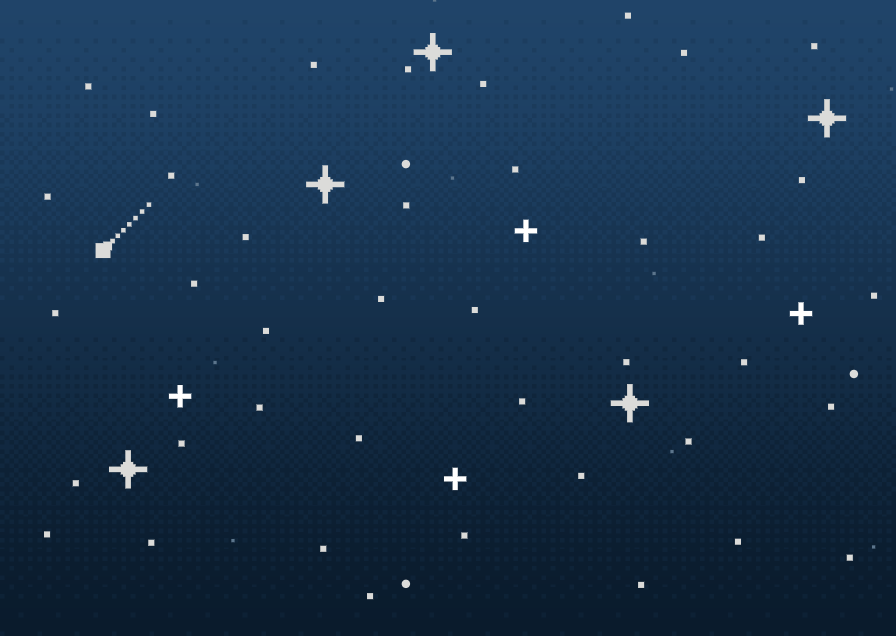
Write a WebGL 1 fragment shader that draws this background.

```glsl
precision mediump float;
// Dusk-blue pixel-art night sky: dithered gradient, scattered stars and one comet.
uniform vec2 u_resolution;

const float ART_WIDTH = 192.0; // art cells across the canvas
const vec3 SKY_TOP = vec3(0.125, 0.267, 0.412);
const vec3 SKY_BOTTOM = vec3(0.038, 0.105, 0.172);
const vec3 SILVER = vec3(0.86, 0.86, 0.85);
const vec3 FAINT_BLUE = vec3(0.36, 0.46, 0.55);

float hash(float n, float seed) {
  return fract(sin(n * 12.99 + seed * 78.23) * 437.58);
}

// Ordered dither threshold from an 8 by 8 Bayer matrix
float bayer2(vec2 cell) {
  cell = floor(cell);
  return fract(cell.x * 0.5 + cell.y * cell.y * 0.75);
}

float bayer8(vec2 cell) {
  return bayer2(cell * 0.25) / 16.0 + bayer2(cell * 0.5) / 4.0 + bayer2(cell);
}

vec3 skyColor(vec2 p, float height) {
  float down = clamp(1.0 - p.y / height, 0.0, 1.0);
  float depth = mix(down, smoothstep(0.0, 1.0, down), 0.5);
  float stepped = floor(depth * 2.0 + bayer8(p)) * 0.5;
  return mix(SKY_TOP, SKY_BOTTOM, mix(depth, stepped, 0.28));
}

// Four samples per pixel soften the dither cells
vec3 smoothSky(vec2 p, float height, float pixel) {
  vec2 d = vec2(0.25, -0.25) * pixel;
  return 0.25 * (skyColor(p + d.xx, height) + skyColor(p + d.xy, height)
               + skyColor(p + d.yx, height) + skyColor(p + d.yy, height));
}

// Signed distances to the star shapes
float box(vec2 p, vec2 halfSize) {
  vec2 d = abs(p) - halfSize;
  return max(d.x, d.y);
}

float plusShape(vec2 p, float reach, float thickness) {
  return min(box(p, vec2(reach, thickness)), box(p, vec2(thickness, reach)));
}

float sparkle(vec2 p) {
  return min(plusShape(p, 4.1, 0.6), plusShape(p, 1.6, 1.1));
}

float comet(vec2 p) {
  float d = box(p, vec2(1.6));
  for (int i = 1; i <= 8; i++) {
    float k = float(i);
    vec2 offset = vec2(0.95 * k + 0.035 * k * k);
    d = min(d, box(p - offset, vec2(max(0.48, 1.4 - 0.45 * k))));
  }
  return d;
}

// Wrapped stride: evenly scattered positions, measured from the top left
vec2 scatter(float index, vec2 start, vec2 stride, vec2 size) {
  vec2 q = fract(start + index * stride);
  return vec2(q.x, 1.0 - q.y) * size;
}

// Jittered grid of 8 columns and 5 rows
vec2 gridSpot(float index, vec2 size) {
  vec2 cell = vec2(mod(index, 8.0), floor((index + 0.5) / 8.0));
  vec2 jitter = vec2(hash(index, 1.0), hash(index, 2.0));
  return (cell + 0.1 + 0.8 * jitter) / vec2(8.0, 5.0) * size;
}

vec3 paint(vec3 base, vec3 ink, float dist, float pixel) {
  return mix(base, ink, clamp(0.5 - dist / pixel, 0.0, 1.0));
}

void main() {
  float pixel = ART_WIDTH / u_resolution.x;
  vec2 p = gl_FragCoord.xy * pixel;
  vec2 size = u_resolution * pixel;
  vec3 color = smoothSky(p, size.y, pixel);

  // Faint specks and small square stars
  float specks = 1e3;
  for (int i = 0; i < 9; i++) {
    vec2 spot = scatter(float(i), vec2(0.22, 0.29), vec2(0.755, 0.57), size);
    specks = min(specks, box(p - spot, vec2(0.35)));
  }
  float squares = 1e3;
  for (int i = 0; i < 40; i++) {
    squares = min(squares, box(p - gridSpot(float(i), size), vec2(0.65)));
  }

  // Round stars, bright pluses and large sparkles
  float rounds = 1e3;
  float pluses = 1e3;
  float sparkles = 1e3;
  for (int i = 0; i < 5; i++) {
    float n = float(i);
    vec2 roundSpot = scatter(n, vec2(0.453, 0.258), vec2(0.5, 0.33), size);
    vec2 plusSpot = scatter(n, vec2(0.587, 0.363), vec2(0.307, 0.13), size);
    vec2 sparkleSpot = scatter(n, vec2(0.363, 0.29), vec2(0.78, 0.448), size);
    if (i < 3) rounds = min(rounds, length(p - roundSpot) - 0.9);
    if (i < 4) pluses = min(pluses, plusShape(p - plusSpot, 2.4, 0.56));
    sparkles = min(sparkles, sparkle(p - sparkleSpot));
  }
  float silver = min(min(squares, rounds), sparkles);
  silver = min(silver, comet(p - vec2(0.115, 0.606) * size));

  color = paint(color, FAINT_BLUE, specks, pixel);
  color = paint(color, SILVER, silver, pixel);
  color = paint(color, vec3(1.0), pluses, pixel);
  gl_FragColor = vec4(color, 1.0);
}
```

※ ※ ※

[What the task asks] Filter the data for the string "paint" and copy every line that has it.

[Response]
vec3 paint(vec3 base, vec3 ink, float dist, float pixel) {
  color = paint(color, FAINT_BLUE, specks, pixel);
  color = paint(color, SILVER, silver, pixel);
  color = paint(color, vec3(1.0), pluses, pixel);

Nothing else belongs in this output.